Later, White House spokesman John Kirby said the administration would “explore the idea of multiple pauses” as part of its “work to get people out safely, including hostages.”
He explained, “What we are talking about is a temporary and local cessation of fighting to achieve a specific goal or objectives.”
US officials have argued that such pauses would not amount to a ceasefire, saying a ceasefire would mean a long break in fighting, which they say would give Hamas the opportunity to regroup. But they also acknowledged that they had no expectation that Hamas fighters or other designated terrorist groups operating in the region would abide by the terms of even a short-term truce, meaning the administration’s efforts to create a truce are focused solely on Israel.

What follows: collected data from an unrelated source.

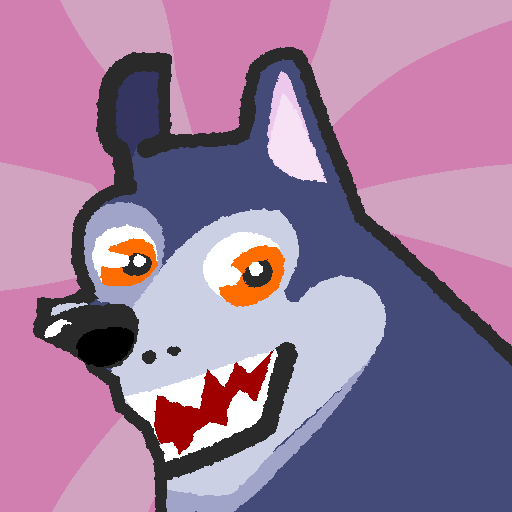
<!DOCTYPE html>
<html lang="en">
<head>
<meta charset="utf-8">
<title>Grinning wolf</title>
<style>
:root {
  --pink: #d07fb0;
  --ray: #d1a3c0;
  --ink: #2c2c2c;
  --fur: #454c78;
  --ear-shadow: #353662;
  --muzzle: #ccd0e5;
  --muzzle-shade: #9fa4c8;
  --ear-pink: #f7e1f5;
  --ear-lilac: #ecc9ec;
  --iris: #ff6c00;
  --mouth: #a00000;
}
html, body { margin: 0; overflow: hidden; }
svg { display: block; width: 512px; height: 512px; shape-rendering: crispEdges; }
.background { fill: var(--pink); }
.rays { fill: var(--ray); }
.ink { fill: var(--ink); }
.fur { fill: var(--fur); }
.ear-shadow { fill: var(--ear-shadow); }
.muzzle { fill: var(--muzzle); }
.shade { fill: var(--muzzle-shade); }
.ear-pink { fill: var(--ear-pink); }
.ear-lilac { fill: var(--ear-lilac); }
.iris { fill: var(--iris); }
.white { fill: #fff; }
.mouth { fill: var(--mouth); }
.nose-tip { fill: #000; }
.line { fill: none; stroke: var(--ink); stroke-linecap: round; stroke-linejoin: round; }
</style>
</head>
<body>
<svg viewBox="0 0 512 512" role="img" aria-label="Grinning blue wolf with orange eyes on a pink sunburst">
  <defs>
    <filter id="brush-edge" x="0" y="0" width="512" height="512" filterUnits="userSpaceOnUse">
      <feTurbulence type="fractalNoise" baseFrequency="0.16" numOctaves="1" seed="4" result="grain"/>
      <feDisplacementMap in="SourceGraphic" in2="grain" scale="4" xChannelSelector="R" yChannelSelector="G"/>
    </filter>
  </defs>

  <rect class="background" width="512" height="512"/>
  <g class="rays">
    <path d="M60 0H162Q172 30 176 75L200 160L118 86Q84 50 60 0Z"/>
    <path d="M331 0H512V20Q440 45 400 70Q360 96 325 134L280 180L305 76Q322 44 331 0Z"/>
    <path d="M512 164Q430 170 350 192L290 220L380 230Q448 246 512 268Z"/>
    <path d="M0 162Q42 170 92 184L130 230L80 277Q38 287 0 291Z"/>
    <path d="M52 512Q74 470 124 414L180 440L148 512Z"/>
  </g>

  <g filter="url(#brush-edge)">
    <path class="fur" d="M162 530V470L150 437L121 410L114 380L70 346L48 304L84 292L79 250L84 217L98 197L122 186L125 150L164 137L205 141L240 138L247 100L257 66Q270 54 287 54Q299 55 304 64L326 130L360 216L419 268L530 376V530Z"/>
    <path class="ear-shadow" d="M121 186L124 152L112 142L106 108L114 76L131 62L164 60L163 100L167 137L137 146Z"/>

    <g id="facial-fur">
      <path class="shade" d="M89 216Q104 201 127 202Q153 207 162 229Q169 251 157 276Q145 292 132 310L96 300L83 278L79 242Z"/>
      <path class="shade" d="M163 482Q184 491 214 494Q228 492 240 482L310 420L374 354Q340 412 282 466Q256 497 232 512H163Z"/>
      <path class="muzzle" d="M130 310Q147 289 160 270Q188 232 224 217Q257 206 279 211Q300 226 299 255Q293 275 285 291Q286 306 297 303Q314 278 345 276Q379 280 386 315Q387 346 357 372Q318 411 279 445Q247 482 231 494Q214 499 165 489L158 448L120 400L110 374Z"/>
    </g>

    <g id="right-ear">
      <path class="ear-lilac" d="M281 70Q272 87 268 130V154Q275 170 298 179L327 182L312 143L289 76Z"/>
      <path class="ear-pink" d="M283 92Q273 123 268 153Q276 170 299 179L327 183L307 133Q296 106 283 92Z"/>
    </g>

    <g id="left-eye">
      <path class="white" d="M98 237Q113 223 134 226Q157 234 158 260Q151 281 130 285L103 284Q92 268 92 254Z"/>
      <path class="iris" d="M106 251Q122 238 144 239Q158 247 157 265Q149 282 130 286H103Q100 276 102 263L122 266L127 255Z"/>
      <ellipse class="ink" cx="137" cy="265" rx="15" ry="11" transform="rotate(-12 137 265)"/>
      <circle class="white" cx="139" cy="261" r="6"/>
      <path class="white" d="M101 260Q114 254 129 256L130 264Q119 272 102 266Z"/>
    </g>
    <g id="right-eye">
      <path class="white" d="M202 268Q211 239 239 233Q270 232 280 249Q287 272 272 292Q254 305 231 302Q205 292 202 268Z"/>
      <path class="iris" d="M230 268Q236 253 255 247Q273 242 282 252Q288 270 277 289Q260 307 237 307Q220 301 219 287L238 285Z"/>
      <path class="white" d="M216 270L235 266L242 274L238 283L217 285Z"/>
      <path class="ink" d="M242 276Q248 262 266 260Q276 265 271 280Q260 291 246 286Z"/>
      <circle class="white" cx="256" cy="269" r="7"/>
    </g>

    <g id="grin">
      <path class="white" d="M124 397Q175 385 211 371L276 349L282 370L265 419Q215 449 163 465L160 440L141 420Z"/>
      <path class="mouth" d="M157 395Q178 405 200 409L207 370L225 387L236 362L250 373L274 350L256 402L240 389L229 404L226 426L210 422L195 433L190 445L180 455L173 442L160 444L154 427Z"/>
      <path class="line" stroke-width="18" d="M287 351L268 427Q222 454 167 471"/>
      <path class="ink" d="M275 348Q284 339 295 345L298 355L280 414L266 418L282 366Z"/>
    </g>

    <g id="outline">
      <path class="line" stroke-width="19" d="M128 186Q121 184 124 168L120 150Q110 148 107 132Q105 105 109 90Q113 72 132 63L162 62"/>
      <path class="line" stroke-width="12" d="M166 59Q163 88 165 136"/>
      <path class="line" stroke-width="14" d="M145 150Q155 141 170 142L204 140L236 138Q248 131 249 108"/>
      <path class="line" stroke-width="18" d="M146 149L166 142"/>
      <path class="line" stroke-width="13" d="M244 134L248 99L255 70Q264 56 287 53Q301 53 306 71L326 130L346 178L360 217L400 250L446 294L520 364"/>
      <path class="line" stroke-width="13" d="M122 189Q97 195 82 218Q75 235 79 264Q84 281 89 290L77 300"/>
      <path class="line" stroke-width="12" d="M92 366L114 382L120 406L146 428L158 456L161 475V520"/>
    </g>

    <g id="nose">
      <path class="ink" d="M37 298L63 298L90 288L99 299L89 305L124 304Q138 310 138 324Q140 352 116 367Q98 372 82 361L58 347L34 336Q31 325 36 318Z"/>
      <path class="muzzle" d="M52 308Q73 300 90 304L69 309L51 316Z"/>
      <path class="nose-tip" d="M76 346Q80 331 103 328Q126 324 134 333Q136 351 116 363Q101 370 88 364Q76 357 76 346Z"/>
      <path class="white" d="M44 336Q48 323 60 319Q70 320 72 323Q62 325 59 332Q51 340 44 336Z"/>
    </g>
    <g class="ink" id="whisker-dots">
      <circle cx="149" cy="357" r="7"/>
      <ellipse cx="174" cy="351" rx="7" ry="5"/>
    </g>
  </g>
</svg>
</body>
</html>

There is already some evidence to suggest that the Biden administration’s increased focus on the plight of Palestinians is benefiting Americans directly affected by the conflict.
Officials familiar with efforts to facilitate the exit of foreign nationals from Gaza say Qatar — which has proven influential with Hamas, whose leaders have hosted in its capital, Doha, for years — has helped bridge the impasse, but the departure has been unclear. This was also made possible by the success of the US-led campaign to steadily increase the amount of humanitarian aid allowed into the region.

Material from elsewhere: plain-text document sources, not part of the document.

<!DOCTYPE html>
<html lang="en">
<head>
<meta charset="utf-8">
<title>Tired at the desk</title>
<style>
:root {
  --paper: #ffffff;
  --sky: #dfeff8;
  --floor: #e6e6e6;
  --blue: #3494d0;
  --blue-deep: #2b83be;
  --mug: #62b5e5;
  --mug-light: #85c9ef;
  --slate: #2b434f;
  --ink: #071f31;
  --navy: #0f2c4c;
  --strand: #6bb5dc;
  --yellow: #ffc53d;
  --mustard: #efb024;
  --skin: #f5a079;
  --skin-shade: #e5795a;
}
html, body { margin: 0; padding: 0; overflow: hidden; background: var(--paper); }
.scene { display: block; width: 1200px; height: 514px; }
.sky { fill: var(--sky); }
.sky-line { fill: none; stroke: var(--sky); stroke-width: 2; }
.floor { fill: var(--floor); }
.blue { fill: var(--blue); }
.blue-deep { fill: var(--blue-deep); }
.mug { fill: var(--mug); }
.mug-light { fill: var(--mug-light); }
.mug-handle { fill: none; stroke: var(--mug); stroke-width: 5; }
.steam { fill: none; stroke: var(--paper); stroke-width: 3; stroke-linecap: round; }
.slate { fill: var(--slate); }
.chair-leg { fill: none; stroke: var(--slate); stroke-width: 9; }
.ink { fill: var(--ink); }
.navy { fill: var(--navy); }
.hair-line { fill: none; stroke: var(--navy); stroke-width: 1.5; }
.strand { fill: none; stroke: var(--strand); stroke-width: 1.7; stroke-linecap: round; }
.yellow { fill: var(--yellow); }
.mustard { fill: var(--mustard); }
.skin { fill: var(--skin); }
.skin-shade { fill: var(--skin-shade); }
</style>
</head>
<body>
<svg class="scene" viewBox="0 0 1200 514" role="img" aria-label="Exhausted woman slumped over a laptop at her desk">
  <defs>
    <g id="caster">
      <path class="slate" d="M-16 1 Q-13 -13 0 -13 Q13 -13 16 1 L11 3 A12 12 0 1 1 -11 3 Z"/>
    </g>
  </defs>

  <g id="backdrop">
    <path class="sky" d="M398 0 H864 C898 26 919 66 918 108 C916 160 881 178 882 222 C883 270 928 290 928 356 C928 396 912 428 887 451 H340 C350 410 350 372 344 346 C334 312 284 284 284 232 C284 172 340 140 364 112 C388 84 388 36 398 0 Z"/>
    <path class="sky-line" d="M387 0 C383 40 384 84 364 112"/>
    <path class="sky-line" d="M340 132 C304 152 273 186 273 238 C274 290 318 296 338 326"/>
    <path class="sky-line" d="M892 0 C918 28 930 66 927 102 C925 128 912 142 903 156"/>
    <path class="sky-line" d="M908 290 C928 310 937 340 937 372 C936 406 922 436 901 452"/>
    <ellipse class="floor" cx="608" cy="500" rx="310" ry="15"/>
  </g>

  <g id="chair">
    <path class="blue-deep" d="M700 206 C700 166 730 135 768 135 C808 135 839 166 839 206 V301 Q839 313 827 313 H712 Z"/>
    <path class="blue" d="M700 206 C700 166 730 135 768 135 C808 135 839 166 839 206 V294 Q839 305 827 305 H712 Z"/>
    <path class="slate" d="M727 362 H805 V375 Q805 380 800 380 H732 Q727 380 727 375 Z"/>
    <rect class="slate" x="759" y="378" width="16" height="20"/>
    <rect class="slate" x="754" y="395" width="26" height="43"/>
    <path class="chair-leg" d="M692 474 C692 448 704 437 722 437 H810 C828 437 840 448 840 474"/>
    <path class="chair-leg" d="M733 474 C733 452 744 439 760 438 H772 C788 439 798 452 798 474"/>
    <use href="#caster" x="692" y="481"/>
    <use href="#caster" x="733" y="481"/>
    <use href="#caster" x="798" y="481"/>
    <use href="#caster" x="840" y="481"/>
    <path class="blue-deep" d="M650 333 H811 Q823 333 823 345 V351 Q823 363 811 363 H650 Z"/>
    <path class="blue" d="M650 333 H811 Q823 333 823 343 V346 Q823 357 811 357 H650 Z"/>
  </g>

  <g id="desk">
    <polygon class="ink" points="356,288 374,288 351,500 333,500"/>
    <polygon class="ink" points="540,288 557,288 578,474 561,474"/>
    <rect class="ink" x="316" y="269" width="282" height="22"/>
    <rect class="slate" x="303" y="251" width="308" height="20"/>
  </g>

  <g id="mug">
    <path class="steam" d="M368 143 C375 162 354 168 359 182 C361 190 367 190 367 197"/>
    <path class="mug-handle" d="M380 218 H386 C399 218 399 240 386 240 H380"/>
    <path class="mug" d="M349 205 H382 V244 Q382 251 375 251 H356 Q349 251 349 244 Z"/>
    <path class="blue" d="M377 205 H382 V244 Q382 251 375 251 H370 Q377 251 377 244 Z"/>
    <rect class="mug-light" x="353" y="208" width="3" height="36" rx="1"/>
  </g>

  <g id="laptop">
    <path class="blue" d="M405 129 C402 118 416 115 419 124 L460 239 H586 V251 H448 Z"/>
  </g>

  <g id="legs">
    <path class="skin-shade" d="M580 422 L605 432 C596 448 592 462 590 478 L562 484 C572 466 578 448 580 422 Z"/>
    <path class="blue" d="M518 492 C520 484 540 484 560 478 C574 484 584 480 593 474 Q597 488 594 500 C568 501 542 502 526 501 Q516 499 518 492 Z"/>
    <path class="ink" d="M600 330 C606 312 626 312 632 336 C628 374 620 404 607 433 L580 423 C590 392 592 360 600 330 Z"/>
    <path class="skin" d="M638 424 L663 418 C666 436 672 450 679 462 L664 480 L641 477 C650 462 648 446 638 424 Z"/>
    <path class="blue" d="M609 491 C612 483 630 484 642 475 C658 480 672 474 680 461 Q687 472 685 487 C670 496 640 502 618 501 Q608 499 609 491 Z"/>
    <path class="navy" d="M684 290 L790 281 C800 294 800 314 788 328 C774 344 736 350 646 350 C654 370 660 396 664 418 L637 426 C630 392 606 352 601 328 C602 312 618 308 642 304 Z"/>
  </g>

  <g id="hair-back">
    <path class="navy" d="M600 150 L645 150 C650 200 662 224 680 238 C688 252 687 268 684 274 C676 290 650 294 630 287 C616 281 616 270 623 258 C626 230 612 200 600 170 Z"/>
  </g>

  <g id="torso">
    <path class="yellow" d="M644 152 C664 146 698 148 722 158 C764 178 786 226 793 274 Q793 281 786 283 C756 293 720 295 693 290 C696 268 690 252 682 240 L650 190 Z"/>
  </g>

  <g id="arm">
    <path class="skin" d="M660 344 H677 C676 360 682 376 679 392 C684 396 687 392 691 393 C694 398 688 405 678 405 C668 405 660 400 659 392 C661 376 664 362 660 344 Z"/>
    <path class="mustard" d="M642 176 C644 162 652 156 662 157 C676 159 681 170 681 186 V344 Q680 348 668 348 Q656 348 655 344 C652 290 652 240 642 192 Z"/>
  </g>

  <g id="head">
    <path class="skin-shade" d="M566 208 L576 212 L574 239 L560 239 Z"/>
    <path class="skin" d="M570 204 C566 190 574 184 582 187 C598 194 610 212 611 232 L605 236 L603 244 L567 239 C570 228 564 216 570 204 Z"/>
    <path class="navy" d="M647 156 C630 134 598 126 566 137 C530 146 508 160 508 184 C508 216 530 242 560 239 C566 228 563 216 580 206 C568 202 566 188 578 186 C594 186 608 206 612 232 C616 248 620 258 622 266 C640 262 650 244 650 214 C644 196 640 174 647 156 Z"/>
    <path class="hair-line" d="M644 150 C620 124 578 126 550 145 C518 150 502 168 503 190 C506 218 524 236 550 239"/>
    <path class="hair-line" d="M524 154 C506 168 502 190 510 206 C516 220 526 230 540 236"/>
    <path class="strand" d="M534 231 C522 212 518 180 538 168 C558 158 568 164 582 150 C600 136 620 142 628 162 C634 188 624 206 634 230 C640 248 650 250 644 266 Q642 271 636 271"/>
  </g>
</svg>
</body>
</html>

Maintaining this cooperation at this crossing requires maintaining cooperation with Middle Eastern leaders – including many who have called for an end to the bombing of Gaza for weeks. Israel has been warning civilians not to leave the area for weeks.

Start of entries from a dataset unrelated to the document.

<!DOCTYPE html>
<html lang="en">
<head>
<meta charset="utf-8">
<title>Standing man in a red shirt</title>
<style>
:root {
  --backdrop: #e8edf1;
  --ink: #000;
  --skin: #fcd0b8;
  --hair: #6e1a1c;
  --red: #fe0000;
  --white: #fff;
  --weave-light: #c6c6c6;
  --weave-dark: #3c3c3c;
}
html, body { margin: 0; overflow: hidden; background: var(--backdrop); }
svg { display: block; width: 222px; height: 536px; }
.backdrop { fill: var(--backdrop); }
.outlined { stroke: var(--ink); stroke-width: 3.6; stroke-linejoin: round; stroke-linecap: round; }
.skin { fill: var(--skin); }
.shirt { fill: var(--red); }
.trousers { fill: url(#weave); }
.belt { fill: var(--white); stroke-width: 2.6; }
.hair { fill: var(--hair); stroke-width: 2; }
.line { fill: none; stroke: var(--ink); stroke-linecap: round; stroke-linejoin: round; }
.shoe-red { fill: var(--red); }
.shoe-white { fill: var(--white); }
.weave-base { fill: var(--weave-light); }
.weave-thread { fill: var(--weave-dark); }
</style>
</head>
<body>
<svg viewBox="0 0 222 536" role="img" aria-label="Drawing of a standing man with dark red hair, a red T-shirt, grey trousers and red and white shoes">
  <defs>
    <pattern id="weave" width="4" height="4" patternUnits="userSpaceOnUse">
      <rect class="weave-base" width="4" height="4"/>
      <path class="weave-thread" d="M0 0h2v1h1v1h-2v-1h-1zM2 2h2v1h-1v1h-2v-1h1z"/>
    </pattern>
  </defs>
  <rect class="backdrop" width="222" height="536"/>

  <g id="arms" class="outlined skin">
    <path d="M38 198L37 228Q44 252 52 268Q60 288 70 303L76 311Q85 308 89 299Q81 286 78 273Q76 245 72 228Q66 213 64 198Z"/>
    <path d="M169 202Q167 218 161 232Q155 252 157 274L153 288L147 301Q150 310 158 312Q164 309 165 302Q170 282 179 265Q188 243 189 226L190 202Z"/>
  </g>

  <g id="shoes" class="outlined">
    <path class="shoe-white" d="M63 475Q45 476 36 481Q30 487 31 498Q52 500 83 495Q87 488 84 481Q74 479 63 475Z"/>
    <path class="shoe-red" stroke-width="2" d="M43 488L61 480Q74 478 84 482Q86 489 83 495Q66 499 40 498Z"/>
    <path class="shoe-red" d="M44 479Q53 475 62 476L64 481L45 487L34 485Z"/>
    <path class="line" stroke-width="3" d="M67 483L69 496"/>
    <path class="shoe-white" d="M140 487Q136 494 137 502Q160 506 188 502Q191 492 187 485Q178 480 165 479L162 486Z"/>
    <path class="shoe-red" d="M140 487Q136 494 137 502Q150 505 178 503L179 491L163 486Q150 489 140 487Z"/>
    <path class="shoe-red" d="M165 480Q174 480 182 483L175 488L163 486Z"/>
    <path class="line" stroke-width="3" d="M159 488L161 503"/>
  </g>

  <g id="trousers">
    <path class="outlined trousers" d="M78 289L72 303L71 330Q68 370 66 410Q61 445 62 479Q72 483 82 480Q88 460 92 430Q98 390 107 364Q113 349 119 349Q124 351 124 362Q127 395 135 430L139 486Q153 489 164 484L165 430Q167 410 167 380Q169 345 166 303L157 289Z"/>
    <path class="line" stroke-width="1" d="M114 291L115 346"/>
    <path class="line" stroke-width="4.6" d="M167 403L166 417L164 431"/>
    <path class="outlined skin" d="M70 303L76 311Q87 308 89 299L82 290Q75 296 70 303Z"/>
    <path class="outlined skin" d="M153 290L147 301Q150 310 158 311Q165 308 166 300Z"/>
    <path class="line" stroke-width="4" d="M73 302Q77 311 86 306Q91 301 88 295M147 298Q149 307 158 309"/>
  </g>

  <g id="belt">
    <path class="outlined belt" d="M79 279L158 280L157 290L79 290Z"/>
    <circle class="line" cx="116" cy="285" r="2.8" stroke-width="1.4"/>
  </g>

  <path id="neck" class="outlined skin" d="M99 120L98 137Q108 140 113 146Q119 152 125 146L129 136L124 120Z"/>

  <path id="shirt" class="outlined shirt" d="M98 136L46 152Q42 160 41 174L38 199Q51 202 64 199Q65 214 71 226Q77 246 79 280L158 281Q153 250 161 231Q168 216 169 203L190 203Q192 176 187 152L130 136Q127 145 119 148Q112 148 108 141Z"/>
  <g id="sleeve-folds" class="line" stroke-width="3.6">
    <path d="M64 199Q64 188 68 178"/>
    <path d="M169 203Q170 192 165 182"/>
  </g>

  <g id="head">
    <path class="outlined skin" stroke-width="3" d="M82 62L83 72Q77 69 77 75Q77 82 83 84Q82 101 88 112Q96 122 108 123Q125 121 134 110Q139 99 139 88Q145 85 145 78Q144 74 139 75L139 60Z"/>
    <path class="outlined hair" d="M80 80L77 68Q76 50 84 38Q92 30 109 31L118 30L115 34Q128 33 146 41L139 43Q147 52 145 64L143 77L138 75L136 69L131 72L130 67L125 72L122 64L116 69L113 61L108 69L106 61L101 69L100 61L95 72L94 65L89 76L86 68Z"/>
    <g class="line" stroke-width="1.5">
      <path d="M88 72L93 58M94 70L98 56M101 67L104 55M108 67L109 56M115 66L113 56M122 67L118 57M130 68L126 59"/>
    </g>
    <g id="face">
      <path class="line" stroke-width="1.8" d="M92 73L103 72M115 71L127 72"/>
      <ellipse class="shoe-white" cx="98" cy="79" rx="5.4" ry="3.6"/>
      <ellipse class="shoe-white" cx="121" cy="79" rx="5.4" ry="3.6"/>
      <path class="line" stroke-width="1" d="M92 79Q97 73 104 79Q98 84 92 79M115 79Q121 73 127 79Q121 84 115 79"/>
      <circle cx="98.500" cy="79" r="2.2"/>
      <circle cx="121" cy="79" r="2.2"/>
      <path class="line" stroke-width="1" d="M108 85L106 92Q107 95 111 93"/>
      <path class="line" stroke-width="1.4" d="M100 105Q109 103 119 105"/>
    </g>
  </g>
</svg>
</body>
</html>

“without [a cease-fire]“The United States will find its moral authority in the Middle East increasingly diminished, especially among its partners in the region and an Arab public that is mobilizing at levels not seen since the Arab Spring revolutions,” said Elham Fakhro, an associate fellow at the Washington Institute for Middle East Research. Chatham House Middle East and North Africa Programme.
While the administration has shown no willingness to bend that far, as Biden and Kirby have suggested, the administration hopes that achieving sustained pauses in the conflict will strengthen diplomacy and jumpstart the sluggish negotiations to free dozens of hostages still held in Gaza.
“Both domestic and international pressures to prioritize hostages, perhaps even including a ceasefire, are growing, along with conflicting internal demands to pursue comprehensive retaliation against Hamas,” said Paul Sham, a non-resident Middle East researcher. Orient Institute.
But some, like Richard Goldberg, a senior adviser at the Foundation for Defense of Democracies and a former National Security Council official, fear that the administration may give up too much in the process — inadvertently benefiting America’s adversaries.
“Qatar is coordinating hostage negotiations with Hamas and Iran to maximize benefits for all three,” Goldberg said. “Qatar is a Hamas ally, sponsor and host. It has no right to conduct hostage negotiations on behalf of anyone.”
The United States has classified Hamas as a terrorist organization.
While the administration remains steadfast in its assertion of Israel’s right to defend itself, it is also increasingly aware of the political problem created by the perception among some Palestinian and Arab Americans that the president has turned a blind eye to the suffering inside Gaza.
The White House’s announcement on Wednesday that it would develop a national strategy to combat Islamophobia was seen by many as a move aimed at limiting backlash from Democrats, and Kirby indicated that the president would not support the legislation passed by the House on Thursday evening, which stipulates that the president will not support legislation passed by the House Representatives on Thursday evening. It provided funding only for Israeli national security and ignored other administration requests, including humanitarian aid for Gaza.
“The president will veto an Israel-only bill,” Kirby said on Thursday. “I think we’ve made that clear.”
ABC News’ Mary Bruce and Molly Nagel contributed to this report.
This article originally appeared on abcnews.go.com